== Data records

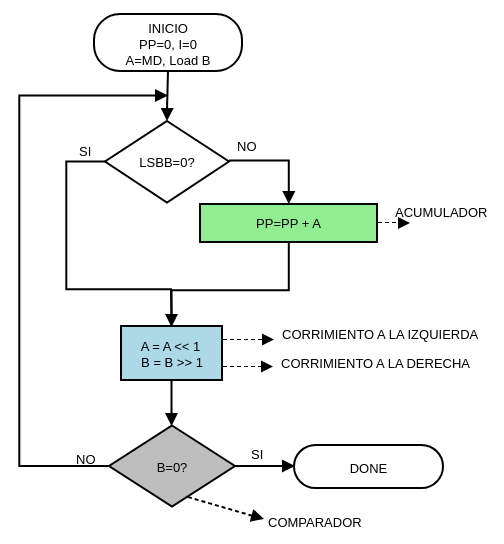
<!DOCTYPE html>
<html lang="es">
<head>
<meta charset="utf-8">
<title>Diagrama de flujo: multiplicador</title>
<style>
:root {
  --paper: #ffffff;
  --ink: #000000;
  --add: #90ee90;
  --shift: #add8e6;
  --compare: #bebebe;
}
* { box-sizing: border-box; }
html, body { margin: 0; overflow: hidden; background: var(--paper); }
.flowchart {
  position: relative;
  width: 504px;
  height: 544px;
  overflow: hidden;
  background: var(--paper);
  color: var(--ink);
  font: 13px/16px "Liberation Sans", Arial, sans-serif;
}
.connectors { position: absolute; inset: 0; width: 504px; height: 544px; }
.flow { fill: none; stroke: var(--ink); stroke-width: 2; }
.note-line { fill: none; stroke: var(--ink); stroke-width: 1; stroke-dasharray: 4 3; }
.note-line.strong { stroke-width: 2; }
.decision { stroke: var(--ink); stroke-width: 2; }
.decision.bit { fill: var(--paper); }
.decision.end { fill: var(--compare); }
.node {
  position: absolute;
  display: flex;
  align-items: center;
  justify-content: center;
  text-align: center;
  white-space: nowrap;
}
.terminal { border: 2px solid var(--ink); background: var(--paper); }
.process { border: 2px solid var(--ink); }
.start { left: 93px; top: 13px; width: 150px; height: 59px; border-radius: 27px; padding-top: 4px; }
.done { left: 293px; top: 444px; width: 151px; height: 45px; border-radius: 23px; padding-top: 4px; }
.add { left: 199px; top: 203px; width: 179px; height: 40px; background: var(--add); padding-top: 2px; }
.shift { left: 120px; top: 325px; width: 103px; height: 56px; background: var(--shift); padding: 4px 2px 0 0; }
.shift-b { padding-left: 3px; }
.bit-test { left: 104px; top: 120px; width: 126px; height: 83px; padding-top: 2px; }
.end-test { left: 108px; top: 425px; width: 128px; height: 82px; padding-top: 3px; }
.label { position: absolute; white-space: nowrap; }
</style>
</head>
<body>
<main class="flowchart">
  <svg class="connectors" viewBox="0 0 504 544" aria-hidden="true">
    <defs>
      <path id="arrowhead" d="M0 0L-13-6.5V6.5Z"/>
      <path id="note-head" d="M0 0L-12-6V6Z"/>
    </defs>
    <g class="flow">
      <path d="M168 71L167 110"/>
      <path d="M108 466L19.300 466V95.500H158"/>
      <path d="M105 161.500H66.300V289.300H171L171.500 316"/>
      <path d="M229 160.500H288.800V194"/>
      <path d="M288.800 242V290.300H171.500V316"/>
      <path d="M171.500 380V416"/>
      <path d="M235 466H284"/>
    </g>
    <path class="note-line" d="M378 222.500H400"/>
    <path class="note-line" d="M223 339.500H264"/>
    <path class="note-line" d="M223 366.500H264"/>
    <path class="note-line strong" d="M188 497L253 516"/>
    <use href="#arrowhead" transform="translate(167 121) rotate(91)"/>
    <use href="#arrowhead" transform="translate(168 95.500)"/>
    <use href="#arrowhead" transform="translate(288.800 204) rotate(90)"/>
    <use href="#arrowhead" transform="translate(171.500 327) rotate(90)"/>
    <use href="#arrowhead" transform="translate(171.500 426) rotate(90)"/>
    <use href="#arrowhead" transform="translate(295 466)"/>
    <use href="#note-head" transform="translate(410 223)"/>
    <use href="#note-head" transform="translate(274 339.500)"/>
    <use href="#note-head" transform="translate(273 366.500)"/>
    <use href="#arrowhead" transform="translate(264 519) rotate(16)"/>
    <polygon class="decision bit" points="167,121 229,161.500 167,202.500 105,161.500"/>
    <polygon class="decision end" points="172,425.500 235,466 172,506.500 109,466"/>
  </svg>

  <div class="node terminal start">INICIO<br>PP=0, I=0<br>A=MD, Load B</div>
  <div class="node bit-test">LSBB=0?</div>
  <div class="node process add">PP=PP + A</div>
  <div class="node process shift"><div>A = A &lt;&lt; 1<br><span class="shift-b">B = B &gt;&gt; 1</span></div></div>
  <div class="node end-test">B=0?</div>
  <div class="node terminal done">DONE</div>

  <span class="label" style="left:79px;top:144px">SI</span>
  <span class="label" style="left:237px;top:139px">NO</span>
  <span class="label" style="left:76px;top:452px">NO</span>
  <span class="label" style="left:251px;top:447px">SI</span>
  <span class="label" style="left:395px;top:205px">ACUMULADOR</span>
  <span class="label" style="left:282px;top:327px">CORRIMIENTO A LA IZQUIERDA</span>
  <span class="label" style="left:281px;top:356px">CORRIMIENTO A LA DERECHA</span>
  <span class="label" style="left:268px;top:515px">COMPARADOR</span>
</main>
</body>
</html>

====

**Problem**
A verbatim copy of the data, pictures removed, is the expected result.

**Finished task**
<!DOCTYPE html>
<html lang="es">
<head>
<meta charset="utf-8">
<title>Diagrama de flujo: multiplicador</title>
<style>
:root {
  --paper: #ffffff;
  --ink: #000000;
  --add: #90ee90;
  --shift: #add8e6;
  --compare: #bebebe;
}
* { box-sizing: border-box; }
html, body { margin: 0; overflow: hidden; background: var(--paper); }
.flowchart {
  position: relative;
  width: 504px;
  height: 544px;
  overflow: hidden;
  background: var(--paper);
  color: var(--ink);
  font: 13px/16px "Liberation Sans", Arial, sans-serif;
}
.connectors { position: absolute; inset: 0; width: 504px; height: 544px; }
.flow { fill: none; stroke: var(--ink); stroke-width: 2; }
.note-line { fill: none; stroke: var(--ink); stroke-width: 1; stroke-dasharray: 4 3; }
.note-line.strong { stroke-width: 2; }
.decision { stroke: var(--ink); stroke-width: 2; }
.decision.bit { fill: var(--paper); }
.decision.end { fill: var(--compare); }
.node {
  position: absolute;
  display: flex;
  align-items: center;
  justify-content: center;
  text-align: center;
  white-space: nowrap;
}
.terminal { border: 2px solid var(--ink); background: var(--paper); }
.process { border: 2px solid var(--ink); }
.start { left: 93px; top: 13px; width: 150px; height: 59px; border-radius: 27px; padding-top: 4px; }
.done { left: 293px; top: 444px; width: 151px; height: 45px; border-radius: 23px; padding-top: 4px; }
.add { left: 199px; top: 203px; width: 179px; height: 40px; background: var(--add); padding-top: 2px; }
.shift { left: 120px; top: 325px; width: 103px; height: 56px; background: var(--shift); padding: 4px 2px 0 0; }
.shift-b { padding-left: 3px; }
.bit-test { left: 104px; top: 120px; width: 126px; height: 83px; padding-top: 2px; }
.end-test { left: 108px; top: 425px; width: 128px; height: 82px; padding-top: 3px; }
.label { position: absolute; white-space: nowrap; }
</style>
</head>
<body>
<main class="flowchart">
  <svg class="connectors" viewBox="0 0 504 544" aria-hidden="true">
    <defs>
      <path id="arrowhead" d="M0 0L-13-6.5V6.5Z"/>
      <path id="note-head" d="M0 0L-12-6V6Z"/>
    </defs>
    <g class="flow">
      <path d="M168 71L167 110"/>
      <path d="M108 466L19.300 466V95.500H158"/>
      <path d="M105 161.500H66.300V289.300H171L171.500 316"/>
      <path d="M229 160.500H288.800V194"/>
      <path d="M288.800 242V290.300H171.500V316"/>
      <path d="M171.500 380V416"/>
      <path d="M235 466H284"/>
    </g>
    <path class="note-line" d="M378 222.500H400"/>
    <path class="note-line" d="M223 339.500H264"/>
    <path class="note-line" d="M223 366.500H264"/>
    <path class="note-line strong" d="M188 497L253 516"/>
    <use href="#arrowhead" transform="translate(167 121) rotate(91)"/>
    <use href="#arrowhead" transform="translate(168 95.500)"/>
    <use href="#arrowhead" transform="translate(288.800 204) rotate(90)"/>
    <use href="#arrowhead" transform="translate(171.500 327) rotate(90)"/>
    <use href="#arrowhead" transform="translate(171.500 426) rotate(90)"/>
    <use href="#arrowhead" transform="translate(295 466)"/>
    <use href="#note-head" transform="translate(410 223)"/>
    <use href="#note-head" transform="translate(274 339.500)"/>
    <use href="#note-head" transform="translate(273 366.500)"/>
    <use href="#arrowhead" transform="translate(264 519) rotate(16)"/>
    <polygon class="decision bit" points="167,121 229,161.500 167,202.500 105,161.500"/>
    <polygon class="decision end" points="172,425.500 235,466 172,506.500 109,466"/>
  </svg>

  <div class="node terminal start">INICIO<br>PP=0, I=0<br>A=MD, Load B</div>
  <div class="node bit-test">LSBB=0?</div>
  <div class="node process add">PP=PP + A</div>
  <div class="node process shift"><div>A = A &lt;&lt; 1<br><span class="shift-b">B = B &gt;&gt; 1</span></div></div>
  <div class="node end-test">B=0?</div>
  <div class="node terminal done">DONE</div>

  <span class="label" style="left:79px;top:144px">SI</span>
  <span class="label" style="left:237px;top:139px">NO</span>
  <span class="label" style="left:76px;top:452px">NO</span>
  <span class="label" style="left:251px;top:447px">SI</span>
  <span class="label" style="left:395px;top:205px">ACUMULADOR</span>
  <span class="label" style="left:282px;top:327px">CORRIMIENTO A LA IZQUIERDA</span>
  <span class="label" style="left:281px;top:356px">CORRIMIENTO A LA DERECHA</span>
  <span class="label" style="left:268px;top:515px">COMPARADOR</span>
</main>
</body>
</html>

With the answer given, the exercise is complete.